▶ [WORK REQUIRED] The answer must be every line of the records below that holds the word "iResolution".

::::::::::

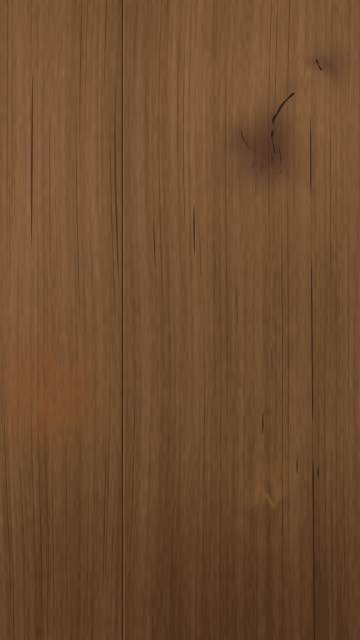
Write a Shadertoy shader that draws this texture.

```glsl
const vec3 DARK_WOOD = vec3(0.325, 0.215, 0.122);
const vec3 LIGHT_WOOD = vec3(0.54, 0.39, 0.258);
const vec3 CRACK_COLOR = vec3(0.17, 0.11, 0.07);
const vec3 STAIN_COLOR = vec3(0.24, 0.14, 0.11);
const vec3 AMBER = vec3(0.54, 0.32, 0.16);
const vec3 HONEY = vec3(0.52, 0.37, 0.20);
const float SEAM_X = 0.191;
const float SEAM_HALF_WIDTH = 0.0008;
const float LONG_CRACK_X = 0.485;
const float GRAIN_LINES = 105.0;
const vec2 KNOT = vec2(0.405, 0.755);
const vec2 SMALL_KNOT = vec2(0.515, 0.9);
const vec2 AMBER_FIGURE = vec2(0.075, 0.39);
const vec2 HONEY_FIGURE = vec2(0.417, 0.215);
const vec2 TOP_FIGURE = vec2(0.238, 0.925);
const int LEFT_CRACKS = 12;
const int RIGHT_CRACKS = 10;
const int KNOT_CRACKS = 7;

float hash(vec2 p) {
    vec3 q = fract(p.xyx * 0.1031);
    q += dot(q, q.yzx + 33.33);
    return fract((q.x + q.y) * q.z);
}
float noise(vec2 p) {
    vec2 i = floor(p), f = fract(p);
    f = f * f * (3.0 - 2.0 * f);
    return mix(mix(hash(i), hash(i + vec2(1, 0)), f.x),
               mix(hash(i + vec2(0, 1)), hash(i + vec2(1, 1)), f.x), f.y);
}
float blob(vec2 p, vec2 center, vec2 radius) {
    vec2 d = (p - center) / radius;
    return exp(-dot(d, d));
}
// Thin upright split, tapered towards both ends
float crack(vec2 p, vec2 center, float halfLength, float halfWidth, float lean, float aa) {
    vec2 d = p - center;
    float t = d.y / halfLength;
    float taper = max(1.0 - t * t, 0.0);
    float w = halfWidth * taper;
    return (1.0 - smoothstep(w - aa, w + aa, abs(d.x - lean * d.y))) * smoothstep(0.0, 0.5, taper);
}
float segment(vec2 p, vec2 a, vec2 b) {
    vec2 d = b - a;
    return length(p - a - d * clamp(dot(p - a, d) / dot(d, d), 0.0, 1.0));
}
// Curly figure: warped ridges inside a soft patch
float figure(vec2 p, vec2 center, vec2 radius) {
    vec2 q = p * vec2(48.0, 27.0);
    q += 1.8 * vec2(noise(q + 7.0), noise(q + 23.0));
    float ridge = 1.0 - abs(2.0 * noise(q) - 1.0);
    return blob(p, center, radius) * smoothstep(0.4, 0.95, ridge);
}
// Long hairlines, one per column, that fade in and out along the grain
float hairlines(vec2 g, float aa) {
    float column = floor(g.x * GRAIN_LINES);
    float r = hash(vec2(column, 71.0));
    float x = abs(fract(g.x * GRAIN_LINES) - 0.3 - 0.4 * r) / GRAIN_LINES;
    float presence = smoothstep(0.35, 0.8, noise(vec2(column * 3.7, g.y * 4.0 + 9.0 * r)));
    return (1.0 - smoothstep(0.0, 0.0006 + aa, x)) * presence * r;
}

void mainImage(out vec4 fragColor, in vec2 fragCoord) {
    vec2 p = fragCoord / iResolution.y;
    float aa = max(0.0012, 0.75 / iResolution.y);
    float onLeft = 1.0 - smoothstep(SEAM_X - aa, SEAM_X + aa, p.x);
    // Grain follows slow bends along each plank
    vec2 bent = p + vec2(0.012 * (noise(vec2(p.x * 5.0, p.y * 2.5)) - 0.5), 0.0);
    vec2 g = bent + vec2(3.0 * step(p.x, SEAM_X), 0.0);
    float bands = noise(g * vec2(26.0, 0.9)) - 0.5;
    float streaks = noise(g * vec2(95.0, 1.3)) - 0.5;
    float fibres = noise(g * vec2(250.0, 4.0)) - 0.5;
    float pores = noise(g * vec2(400.0, 70.0)) - 0.5;
    float cloud = noise(p * vec2(6.0, 3.5) + 11.0) - 0.5;
    // Light falls off towards the bottom
    float tone = 0.04 + 0.70 * smoothstep(-0.05, 0.78, p.y) - 0.14 * smoothstep(0.86, 1.0, p.y);
    tone += 0.09 * onLeft + 0.08 * smoothstep(0.45, 0.56, p.x);
    tone += 0.18 * bands + 0.17 * streaks + 0.22 * fibres + 0.20 * pores + 0.28 * cloud;
    tone -= 0.42 * hairlines(g, aa);
    vec3 color = mix(DARK_WOOD, LIGHT_WOOD, clamp(tone, -0.1, 1.1));
    // Warm curly figure
    color = mix(color, AMBER, 0.16 * blob(p, AMBER_FIGURE, vec2(0.08, 0.09)));
    color = mix(color, AMBER, 0.5 * onLeft * figure(p, AMBER_FIGURE, vec2(0.055, 0.075)));
    color = mix(color, HONEY, 0.6 * figure(p, HONEY_FIGURE, vec2(0.03, 0.05)));
    color = mix(color, AMBER, 0.5 * figure(p, TOP_FIGURE, vec2(0.02, 0.015)));
    // Knot stains
    vec2 s = p + 0.035 * (vec2(noise(p * 24.0), noise(p * 24.0 + 40.0)) - 0.5);
    float stain = 0.55 * blob(s, KNOT, vec2(0.055, 0.05)) + 0.4 * blob(s, SMALL_KNOT, vec2(0.028));
    stain += 0.4 * blob(s, KNOT + vec2(0.035, 0.05), vec2(0.03, 0.045));
    color = mix(color, STAIN_COLOR, min(stain, 0.8));
    // Splits: long and faint on the left, short and darker on the right
    float split = 0.0;
    for (int i = 0; i < LEFT_CRACKS; i++) {
        float k = float(i), r = hash(vec2(k, 3.0)), r2 = hash(vec2(k, 9.0));
        vec2 c = vec2(SEAM_X * (k + r) / float(LEFT_CRACKS), mix(0.08, 0.25, r2) + 0.5 * mod(k, 2.0));
        split = max(split, mix(0.2, 0.7, r2 * r2) * onLeft * crack(bent, c, mix(0.08, 0.24, r),
                    mix(0.0002, 0.0012, r2), 0.02 * (r2 - 0.7), aa));
    }
    for (int i = 0; i < RIGHT_CRACKS; i++) {
        float k = float(i), r = hash(vec2(k, 17.0)), r2 = hash(vec2(k, 29.0));
        vec2 c = vec2(mix(0.225, 0.5, (k + r) / float(RIGHT_CRACKS)), mix(0.25, 0.72, r2));
        split = max(split, mix(0.25, 0.75, r) * crack(bent, c, mix(0.012, 0.05, r2),
                    mix(0.0003, 0.0013, r), 0.03 * (r - 0.7), aa));
    }
    for (int i = 0; i < KNOT_CRACKS; i++) {
        float k = float(i), r = hash(vec2(k, 41.0)), r2 = hash(vec2(k, 53.0));
        vec2 c = KNOT + vec2(0.09 * (r - 0.5), 0.06 * (r2 - 0.5));
        split = max(split, mix(0.2, 0.7, r2) * crack(s, c, 0.006 + 0.012 * r2, 0.0012, 0.3 * (r - 0.6), aa));
    }
    // Broken long split, fading upward
    float gaps = smoothstep(0.3, 0.75, noise(vec2(4.0, p.y * 16.0)) + 0.2 * (1.0 - p.y));
    float longX = abs(p.x - LONG_CRACK_X - 0.008 * (0.8 - p.y));
    split = max(split, 0.75 * gaps * (1.0 - smoothstep(0.0, 0.0008 + aa, longX)) * (1.0 - smoothstep(0.78, 0.83, p.y)));
    // Ragged knot splits
    float gash = min(segment(s, vec2(0.458, 0.845), vec2(0.438, 0.822)), segment(s, vec2(0.507, 0.912), vec2(0.497, 0.887)));
    gash = min(gash, segment(s, vec2(0.438, 0.822), vec2(0.427, 0.765)) + 0.0008);
    float gashWidth = 0.0036 * noise(p * 110.0);
    split = max(split, 0.85 * (1.0 - smoothstep(gashWidth - aa, gashWidth + aa, gash)));
    color = mix(color, CRACK_COLOR, split);
    // Plank joint with a lit right edge
    float seam = p.x - SEAM_X;
    color = mix(color, LIGHT_WOOD, 0.35 * (1.0 - smoothstep(0.0, 0.0025, abs(seam - 0.003))));
    color = mix(color, CRACK_COLOR, 0.85 * (1.0 - smoothstep(SEAM_HALF_WIDTH - aa, SEAM_HALF_WIDTH + aa, abs(seam))));
    fragColor = vec4(color, 1.0);
}
```
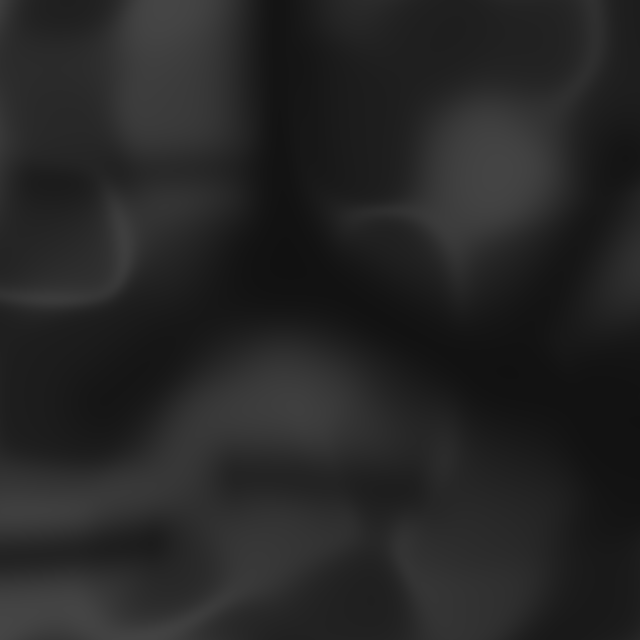
Give the GLSL for this texture map, as a Shadertoy shader.

```glsl
// Draws soft dark smoke: blurred grey billows and veins parted by near-black channels.

const float BLACK = 0.068;   // floor of the channels
const float SHADE = 0.112;   // folds between billows
const float GLOW  = 0.272;   // crest of the billows

vec3 hash3(vec2 cell) {
    vec3 h = fract(vec3(cell.xyx) * vec3(0.1031, 0.1030, 0.0973));
    h += dot(h, h.yxz + 33.33);
    return fract((h.xxy + h.yzz) * h.zyx);
}

// Cellular noise whose random cell values melt into each other
float softCells(vec2 p, float sharpness) {
    vec2 base = floor(p);
    float sum = 0.0, total = 0.0;
    for (int y = -2; y <= 2; y++) {
        for (int x = -2; x <= 2; x++) {
            vec2 cell = base + vec2(x, y);
            vec3 h = hash3(cell);
            vec2 d = cell + 0.15 + 0.7 * h.xy - p;
            float weight = exp(-sharpness * dot(d, d));
            sum += weight * h.z;
            total += weight;
        }
    }
    return sum / total;
}

// Layered sines bend the domain into curling drifts
vec2 drift(vec2 p, float amount) {
    for (int i = 1; i <= 3; i++) {
        float f = 4.0 * float(i);
        p += amount / float(i) * sin(f * p.yx + vec2(1.3, 4.1) * float(i));
    }
    return p;
}

// Soft vein of light along the middle level of a field
float vein(float field, float width) {
    float d = (field - 0.5) / width;
    return 1.0 / (1.0 + d * d);
}

// Transmission past a blurred dark channel from a to b
float channel(vec2 p, vec2 a, vec2 b, float width, float depth) {
    vec2 ab = b - a;
    float t = clamp(dot(p - a, ab) / dot(ab, ab), 0.0, 1.0);
    float d = length(p - a - t * ab) / width;
    return 1.0 - depth * exp(-d * d);
}

void mainImage(out vec4 fragColor, in vec2 fragCoord) {
    vec2 uv = fragCoord / iResolution.xy;
    vec2 p = drift(uv, 0.035);

    // Billows with thin luminous folds
    float broad = softCells(p * 4.6 + 7.0, 4.5);
    float folds = softCells(p * 5.5 + 31.0, 4.0);
    float smoke = 0.65 * smoothstep(0.1, 0.85, broad) + 0.45 * vein(folds, 0.13);
    smoke = smoothstep(0.0, 1.05, smoke);

    // Dimmer lower right
    float dim = smoothstep(0.35, 0.85, uv.x) * (1.0 - smoothstep(0.3, 0.55, uv.y));
    float level = mix(SHADE, GLOW, smoke) * (1.0 - 0.32 * dim);

    // Branching dark channels
    vec2 q = mix(uv, p, 0.5);
    vec2 fork = vec2(0.44, 0.57);
    float open = channel(q, vec2(0.41, 1.05), fork, 0.075, 0.95);
    open *= channel(q, fork, vec2(1.05, 0.34), 0.115, 0.97);
    open *= channel(q, vec2(0.80, 0.46), vec2(0.97, 0.76), 0.075, 0.85);
    open *= channel(q, fork, vec2(0.17, 0.36), 0.075, 0.65);
    open *= channel(q, vec2(0.40, 0.71), vec2(0.05, 0.72), 0.045, 0.45);
    open *= channel(q, vec2(0.38, 0.23), vec2(0.65, 0.25), 0.060, 0.60);
    open *= channel(q, vec2(-0.05, 0.12), vec2(0.24, 0.13), 0.045, 0.65);

    fragColor = vec4(vec3(mix(BLACK, level, open)), 1.0);
}
```
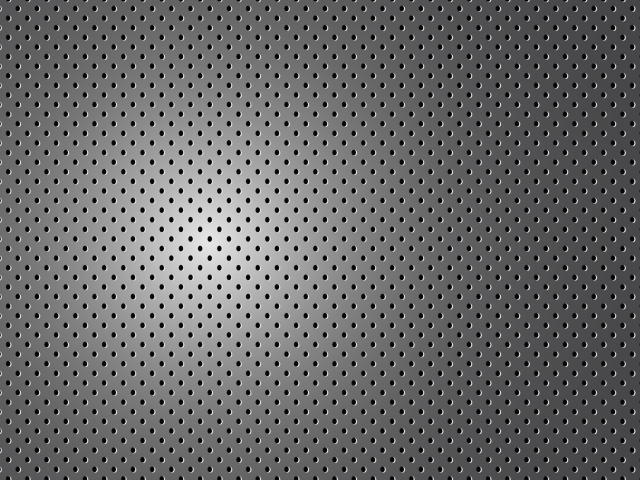
Write a Shadertoy shader that draws this pattern.

```glsl
// Perforated metal sheet: staggered rows of small dark oval holes, each with
// a pale lower-right rim, over a grey plate lit by one soft round glare.
// Two interleaved square lattices place the holes; lengths are canvas heights.

const float PITCH = 0.04;                       // 25 repeats down, 33.3 across
const vec2 LATTICE_ORIGIN = vec2(0.4570, 0.5222);
const vec2 HOLE_RADII = vec2(0.0046, 0.0058);
const vec2 RIM_RADII = vec2(0.0050, 0.0060);
const vec2 RIM_OFFSET = vec2(0.0019, -0.0007);

const vec2 GLARE_CENTER = vec2(0.434, 0.497);
const float GLARE_RADIUS = 0.345;
const float GLARE_POWER = 1.15;
const vec3 PLATE_SHADE = vec3(0.250, 0.250, 0.258);
const vec3 PLATE_GLARE = vec3(0.900, 0.900, 0.900);
const vec3 RIM_COLOR = vec3(0.91, 0.91, 0.89);
const vec3 HOLE_COLOR = vec3(0.025);

// Approximate signed distance to an axis-aligned ellipse.
float ellipseDistance(vec2 p, vec2 radii) {
    float k = length(p / radii);
    float slope = length(p / (radii * radii));
    return k * (k - 1.0) / max(slope, 1e-4);
}

// Offset from the nearest hole centre of two interleaved lattices.
vec2 nearestHole(vec2 p) {
    vec2 cell = (p - LATTICE_ORIGIN) / PITCH;
    vec2 a = fract(cell + 0.5) - 0.5;
    vec2 b = fract(cell) - 0.5;
    return PITCH * (dot(a, a) < dot(b, b) ? a : b);
}

// Anti-aliased coverage of a shape from its signed distance.
float coverage(float dist, float pixel) {
    return 1.0 - smoothstep(-0.7 * pixel, 0.7 * pixel, dist);
}

// Grey sheet with a glare that falls off with distance.
vec3 plateColor(vec2 p) {
    float d = length(p - GLARE_CENTER) / GLARE_RADIUS;
    return mix(PLATE_SHADE, PLATE_GLARE, exp(-pow(d, GLARE_POWER)));
}

void mainImage(out vec4 fragColor, in vec2 fragCoord) {
    vec2 p = fragCoord / iResolution.y;
    float pixel = 1.0 / iResolution.y;
    vec2 q = nearestHole(p);

    // Plate, then the lit rim, then the hole over it
    vec3 color = plateColor(p);
    float rim = coverage(ellipseDistance(q - RIM_OFFSET, RIM_RADII), pixel);
    float hole = coverage(ellipseDistance(q, HOLE_RADII), pixel);
    color = mix(color, RIM_COLOR, rim);
    color = mix(color, HOLE_COLOR, hole);

    fragColor = vec4(color, 1.0);
}
```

::::::::::

▶ [ANSWER SECTION]
    vec2 p = fragCoord / iResolution.y;
    float aa = max(0.0012, 0.75 / iResolution.y);
    vec2 uv = fragCoord / iResolution.xy;
    vec2 p = fragCoord / iResolution.y;
    float pixel = 1.0 / iResolution.y;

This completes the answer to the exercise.